§ Prompt
An exact copy of every record is needed, with all pictures omitted.

-*-

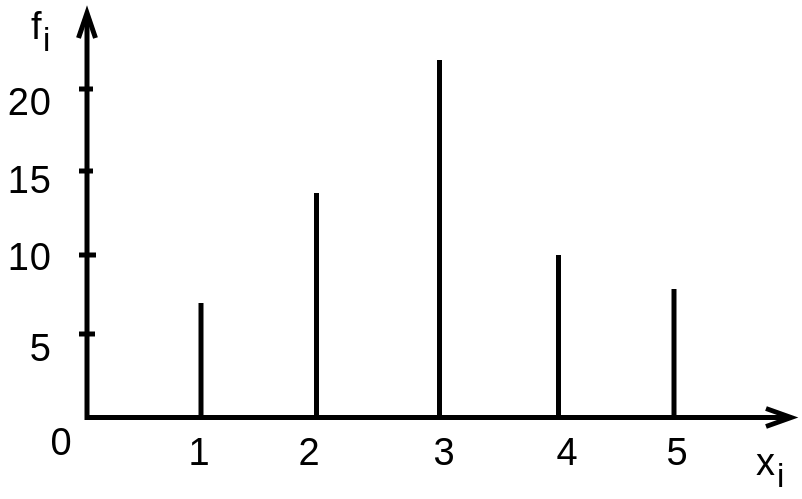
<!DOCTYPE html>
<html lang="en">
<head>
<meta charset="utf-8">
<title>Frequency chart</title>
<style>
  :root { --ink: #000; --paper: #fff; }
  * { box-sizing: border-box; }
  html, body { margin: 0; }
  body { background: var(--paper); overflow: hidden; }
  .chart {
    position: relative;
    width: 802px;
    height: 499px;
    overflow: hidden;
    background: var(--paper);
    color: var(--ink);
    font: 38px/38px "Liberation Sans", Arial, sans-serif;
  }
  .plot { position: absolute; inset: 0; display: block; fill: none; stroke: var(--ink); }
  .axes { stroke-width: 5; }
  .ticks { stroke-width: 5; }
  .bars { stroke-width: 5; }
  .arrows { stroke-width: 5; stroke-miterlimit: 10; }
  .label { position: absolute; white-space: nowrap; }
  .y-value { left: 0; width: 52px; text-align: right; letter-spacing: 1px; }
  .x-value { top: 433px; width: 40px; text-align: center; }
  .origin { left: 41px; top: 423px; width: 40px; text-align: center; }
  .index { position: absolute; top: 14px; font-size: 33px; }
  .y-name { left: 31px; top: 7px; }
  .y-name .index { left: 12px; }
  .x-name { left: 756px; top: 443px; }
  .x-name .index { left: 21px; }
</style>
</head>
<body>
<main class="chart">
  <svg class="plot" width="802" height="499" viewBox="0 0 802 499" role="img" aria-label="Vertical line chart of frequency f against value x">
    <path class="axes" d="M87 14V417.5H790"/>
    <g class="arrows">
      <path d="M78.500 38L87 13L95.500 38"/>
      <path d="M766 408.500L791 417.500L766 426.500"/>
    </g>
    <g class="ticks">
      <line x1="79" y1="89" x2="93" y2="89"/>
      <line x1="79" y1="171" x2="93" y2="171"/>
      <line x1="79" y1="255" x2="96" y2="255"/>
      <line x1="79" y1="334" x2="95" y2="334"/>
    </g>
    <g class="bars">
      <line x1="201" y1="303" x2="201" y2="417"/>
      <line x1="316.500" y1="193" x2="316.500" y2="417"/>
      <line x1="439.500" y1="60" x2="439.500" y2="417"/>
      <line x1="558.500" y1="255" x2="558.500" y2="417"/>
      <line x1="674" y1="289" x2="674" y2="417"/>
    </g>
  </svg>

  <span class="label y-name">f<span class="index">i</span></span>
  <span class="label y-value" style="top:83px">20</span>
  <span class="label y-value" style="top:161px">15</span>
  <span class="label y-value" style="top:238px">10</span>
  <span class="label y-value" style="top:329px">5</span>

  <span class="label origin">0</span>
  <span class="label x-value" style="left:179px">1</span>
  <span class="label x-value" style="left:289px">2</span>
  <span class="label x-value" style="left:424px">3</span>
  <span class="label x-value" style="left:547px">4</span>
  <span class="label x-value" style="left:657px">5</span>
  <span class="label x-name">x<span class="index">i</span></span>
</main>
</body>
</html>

-*-

§ Output of the task
<!DOCTYPE html>
<html lang="en">
<head>
<meta charset="utf-8">
<title>Frequency chart</title>
<style>
  :root { --ink: #000; --paper: #fff; }
  * { box-sizing: border-box; }
  html, body { margin: 0; }
  body { background: var(--paper); overflow: hidden; }
  .chart {
    position: relative;
    width: 802px;
    height: 499px;
    overflow: hidden;
    background: var(--paper);
    color: var(--ink);
    font: 38px/38px "Liberation Sans", Arial, sans-serif;
  }
  .plot { position: absolute; inset: 0; display: block; fill: none; stroke: var(--ink); }
  .axes { stroke-width: 5; }
  .ticks { stroke-width: 5; }
  .bars { stroke-width: 5; }
  .arrows { stroke-width: 5; stroke-miterlimit: 10; }
  .label { position: absolute; white-space: nowrap; }
  .y-value { left: 0; width: 52px; text-align: right; letter-spacing: 1px; }
  .x-value { top: 433px; width: 40px; text-align: center; }
  .origin { left: 41px; top: 423px; width: 40px; text-align: center; }
  .index { position: absolute; top: 14px; font-size: 33px; }
  .y-name { left: 31px; top: 7px; }
  .y-name .index { left: 12px; }
  .x-name { left: 756px; top: 443px; }
  .x-name .index { left: 21px; }
</style>
</head>
<body>
<main class="chart">
  <svg class="plot" width="802" height="499" viewBox="0 0 802 499" role="img" aria-label="Vertical line chart of frequency f against value x">
    <path class="axes" d="M87 14V417.5H790"/>
    <g class="arrows">
      <path d="M78.500 38L87 13L95.500 38"/>
      <path d="M766 408.500L791 417.500L766 426.500"/>
    </g>
    <g class="ticks">
      <line x1="79" y1="89" x2="93" y2="89"/>
      <line x1="79" y1="171" x2="93" y2="171"/>
      <line x1="79" y1="255" x2="96" y2="255"/>
      <line x1="79" y1="334" x2="95" y2="334"/>
    </g>
    <g class="bars">
      <line x1="201" y1="303" x2="201" y2="417"/>
      <line x1="316.500" y1="193" x2="316.500" y2="417"/>
      <line x1="439.500" y1="60" x2="439.500" y2="417"/>
      <line x1="558.500" y1="255" x2="558.500" y2="417"/>
      <line x1="674" y1="289" x2="674" y2="417"/>
    </g>
  </svg>

  <span class="label y-name">f<span class="index">i</span></span>
  <span class="label y-value" style="top:83px">20</span>
  <span class="label y-value" style="top:161px">15</span>
  <span class="label y-value" style="top:238px">10</span>
  <span class="label y-value" style="top:329px">5</span>

  <span class="label origin">0</span>
  <span class="label x-value" style="left:179px">1</span>
  <span class="label x-value" style="left:289px">2</span>
  <span class="label x-value" style="left:424px">3</span>
  <span class="label x-value" style="left:547px">4</span>
  <span class="label x-value" style="left:657px">5</span>
  <span class="label x-name">x<span class="index">i</span></span>
</main>
</body>
</html>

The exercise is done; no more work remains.